Joined: March 1, 2003
Anyone have thoughts and/or experience with the Barefeet running shoes. Walking is just not enjoyable for me anymore--forget the little bit of jogging I used to do. I have a fairly recent dx of psoriatic arthritis ( a litlle over a year) and it affects my toes, achilles and knees. I like the idea of the shoes sort of "spreading" out my toes (I have yoga toes but never can find the time to use them). I am on methotrexate (recently had to dc humira due to some side effects) and as far as I can tell have been able to preserve the joints in my feet but a few toes are turning and feeling "lax" for lack of a better description. Any input greatly appreciated. Thanks
Joined: April 20, 2005
With an arthritis condition, I would stay away from footwear that decreases the cushioning provided to various joints.
Can't remember if psoriatic arthritis inflames the synovium like RA does, but if so, you definitely should keep the joint forces low during a flare-up. This would mean both no running and maximum shoe cushioning.
I understand the appeal of barefoot running, but I just don't think they are appropriate for most runners.
Best of luck to you in dealing with your condition.
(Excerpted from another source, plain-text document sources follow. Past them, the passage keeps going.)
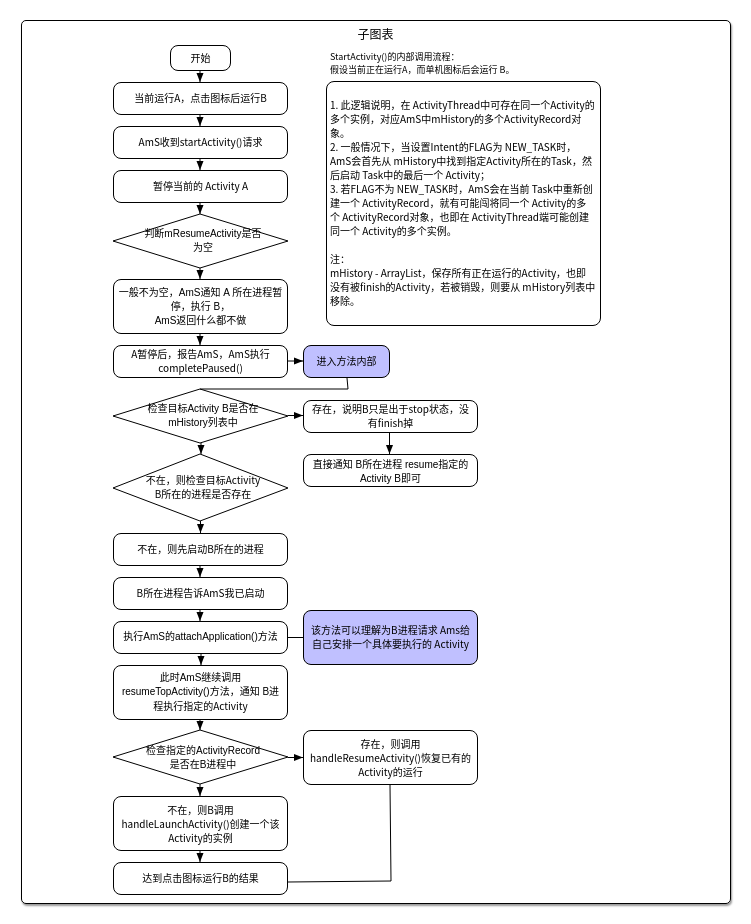
<!DOCTYPE html>
<html lang="zh-CN">
<head>
<meta charset="utf-8">
<title>子图表</title>
<style>
:root {
  --paper: #ffffff;
  --ink: #000000;
  --accent: #c0c0ff;
  --shadow: #00000066;
  --cjk: "Noto Sans CJK SC", sans-serif;
  --mixed: "Liberation Sans", "Noto Sans CJK SC", sans-serif;
}
* { box-sizing: border-box; }
html, body { margin: 0; }
body {
  position: relative;
  width: 751px;
  height: 924px;
  overflow: hidden;
  background: var(--paper);
  color: var(--ink);
  font: 10px/14px var(--cjk);
}
.frame {
  position: absolute;
  left: 21px; top: 20px;
  width: 710px; height: 884px;
  border: 1px solid var(--ink);
  border-radius: 5px;
  box-shadow: 1px 2px 2px var(--shadow);
}
h1 {
  margin: 0;
  padding: 4px 1px 0 0;
  font-size: 12px;
  font-weight: 400;
  line-height: 18px;
  text-align: center;
}
.intro {
  position: absolute;
  left: 330px; top: 50px;
  margin: 0;
  font-size: 9px;
  line-height: 13px;
  white-space: nowrap;
}
.notes {
  position: absolute;
  left: 326px; top: 81px;
  width: 275px; height: 245px;
  padding: 16px 0 0 3px;
  border: 1px solid var(--ink);
  border-radius: 8px;
  white-space: nowrap;
}
.notes p { margin: 0; }
.notes .remark { margin-top: 14px; }
.node {
  position: absolute;
  left: 113px;
  width: 175px;
  display: flex;
  align-items: center;
  justify-content: center;
  text-align: center;
  white-space: nowrap;
  border: 1px solid var(--ink);
  border-radius: 8px;
  background: var(--paper);
}
.short { height: 33px; padding-bottom: 2px; }
.tall { height: 55px; }
.side { left: 303px; }
.method { background: var(--accent); padding-bottom: 2px; }
.decision { border: 0; background: none; padding-left: 5px; }
.mixed { font-family: var(--mixed); }
.wide { font-family: var(--cjk); }
.shapes, .connectors { position: absolute; left: 0; top: 0; }
.shapes polygon { fill: var(--paper); stroke: var(--ink); }
.connectors path { fill: none; stroke: var(--ink); }
.connectors .arrow { marker-end: url(#arrowhead); }
.connectors .head { fill: var(--ink); stroke: none; }
</style>
</head>
<body>
<section class="frame"><h1>子图表</h1></section>

<p class="intro">StartActivity()的内部调用流程：<br>假设当前正在运行A，而单机图标后会运行 B。</p>

<aside class="notes">
  <p>1. 此逻辑说明，在 ActivityThread中可存在同一个Activity的<br>多个实例，对应AmS中mHistory的多个ActivityRecord对<br>象。</p>
  <p>2. 一般情况下，当设置Intent的FLAG为 NEW_TASK时，<br>AmS会首先从 mHistory中找到指定Activity所在的Task，然<br>后启动 Task中的最后一个 Activity；</p>
  <p>3. 若FLAG不为 NEW_TASK时，AmS会在当前 Task中重新创<br>建一个 ActivityRecord，就有可能闯将同一个 Activity的多<br>个 ActivityRecord对象，也即在 ActivityThread端可能创建<br>同一个 Activity的多个实例。</p>
  <p class="remark">注：<br>mHistory - ArrayList，保存所有正在运行的Activity，也即<br>没有被finish的Activity，若被销毁，则要从 mHistory列表中<br>移除。</p>
</aside>

<svg class="shapes" width="751" height="924" aria-hidden="true">
  <polygon points="113,241 200,214 288,241 200,268"/>
  <polygon points="113,416 200,389 288,416 200,443"/>
  <polygon points="113,488 200,454 288,488 200,521"/>
  <polygon points="113,757 200,730 288,757 200,784"/>
</svg>

<main>
  <div class="node" style="left:170px;top:45px;width:61px;height:26px">开始</div>
  <div class="node short" style="top:82px">当前运行A，点击图标后运行B</div>
  <div class="node short" style="top:126px">AmS收到startActivity()请求</div>
  <div class="node short" style="top:170px">暂停当前的 Activity A</div>
  <div class="node decision tall mixed" style="top:213px">判断mResumeActivity是否<br>为空</div>
  <div class="node tall mixed" style="top:279px">一般不为空，AmS通知 A 所在进程暂<br>停，执行 B，<br>AmS返回什么都不做</div>
  <div class="node short" style="top:345px">A暂停后，报告AmS，AmS执行<br>completePaused()</div>
  <div class="node side short method" style="top:345px;width:87px">进入方法内部</div>
  <div class="node decision tall mixed" style="top:388px">检查目标Activity B是否在<br>mHistory列表中</div>
  <div class="node side short" style="top:400px">存在，说明B只是出于stop状态，没<br>有finish掉</div>
  <div class="node side short mixed" style="top:454px;padding:2px 0 0">直接通知 B所在进程 resume指定的<br>Activity B即可</div>
  <div class="node decision" style="top:454px;height:67px;padding-bottom:2px">不在，则检查目标Activity<br>B所在的进程是否存在</div>
  <div class="node short" style="top:533px">不在，则先启动B所在的进程</div>
  <div class="node short" style="top:577px">B所在进程告诉AmS我已启动</div>
  <div class="node short mixed" style="top:621px">执行AmS的attachApplication()方法</div>
  <div class="node side tall method" style="top:610px">该方法可以理解为B进程请求 Ams给<br>自己安排一个具体要执行的 Activity</div>
  <div class="node tall mixed" style="top:665px"><div>此时AmS继续调用<br>resumeTopActivity()方法，通知 B进<br><span class="wide">程执行指定的Activity</span></div></div>
  <div class="node decision tall mixed" style="top:730px">检查指定的ActivityRecord<br>是否在B进程中</div>
  <div class="node side tall" style="top:730px">存在，则调用<br>handleResumeActivity()恢复已有的<br>Activity的运行</div>
  <div class="node tall" style="top:796px">不在，则B调用<br>handleLaunchActivity()创建一个该<br>Activity的实例</div>
  <div class="node short" style="top:862px">达到点击图标运行B的结果</div>
</main>

<svg class="connectors" width="751" height="924" aria-hidden="true">
  <defs>
    <marker id="arrowhead" markerUnits="userSpaceOnUse" markerWidth="10" markerHeight="8" refX="9" refY="4" orient="auto">
      <path class="head" d="M0 0.5 9 4 0 7.5z"/>
    </marker>
  </defs>
  <path class="arrow" d="M200 70V82"/>
  <path class="arrow" d="M200 114V126"/>
  <path class="arrow" d="M200 158V170"/>
  <path class="arrow" d="M200 202V214"/>
  <path class="arrow" d="M200 268V279"/>
  <path class="arrow" d="M200 333V345"/>
  <path class="arrow" d="M288 361H303"/>
  <path d="M347 378 348 389H200"/>
  <path class="arrow" d="M288 415.5H303"/>
  <path class="arrow" d="M389.5 433V454"/>
  <path class="arrow" d="M201 443V454"/>
  <path class="arrow" d="M200.5 521V533"/>
  <path class="arrow" d="M200 566V577"/>
  <path class="arrow" d="M200 610V621"/>
  <path d="M288 637.5H303"/>
  <path class="arrow" d="M201 654V665"/>
  <path class="arrow" d="M200 719V730"/>
  <path class="arrow" d="M288 757.5H303"/>
  <path class="arrow" d="M200 784V796"/>
  <path class="arrow" d="M200 851V862"/>
  <path d="M390 785 391 881 288 882"/>
</svg>
</body>
</html>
Maybe this could be considered? Arguably, barefoot running is not necessarily bad for arthritic joints as long as it is combined with a "forefoot impact technique". In other words, the way some Africans run on their bare feet. The large number of joints in the forefoot and midfoot become involved in the absorption of the landing forces, rather that the "pile-driver" impact of the heel-first pattern shoe-wearers display. It is so far, just assumption of course, but I did try to run barefoot with a focus on landing on the fore and midfoot - a lot of work in the calves, but much softer on my knees and back. And no foot pain.
I seem to remember that the developer for the five-toe barefoot shoe based the concept on the fore- and midfoot running gait. There is a prof at Cambridge who studies this, AND runs barefoot himself. Forgot his name....
Joined: December 22, 2007
Look up "barefoot professor" on youtube. I think the guy you might be thinking of Bas is actually from MIT. He's an anthropologist.
I run in them for approximately 10-20% of my weekly mileage. Pretty consistent research showing that barefoot style running (not just being barefoot) results in rather significant reductions in ground reaction forces.
I'd also suggest reading Born to Run on the origins of the modern running shoe and the avalanche of running injuries from overstriding. Great stuff. I still use my Brooks for the bulk of my running, but have definitely adopted more of a barefoot running gait. Knock on wood - no injuries and my HR at given paces are significantly lower.
< Message edited by TexasOrtho -- August 11, 2010 1:56:23 PM >
Joined: March 1, 2003
Thanks so much. I have not been able to distance walk, (3 miles is about my limit) let alone run. It is a disease medically treated the same as RA but there is less joint involvement in PsA. I am sick of biking and swimming, and will continue to try to improve my tolerance (a year ago could barely walk a block so guess I am a little impatient). I actually feel best when beach walking or hiking so that is why I was interested in knowing more about these shoes! I used to do a few half marathons and some 5ks and it is my goal to SLOWLY return to these activities so I appreciate the input.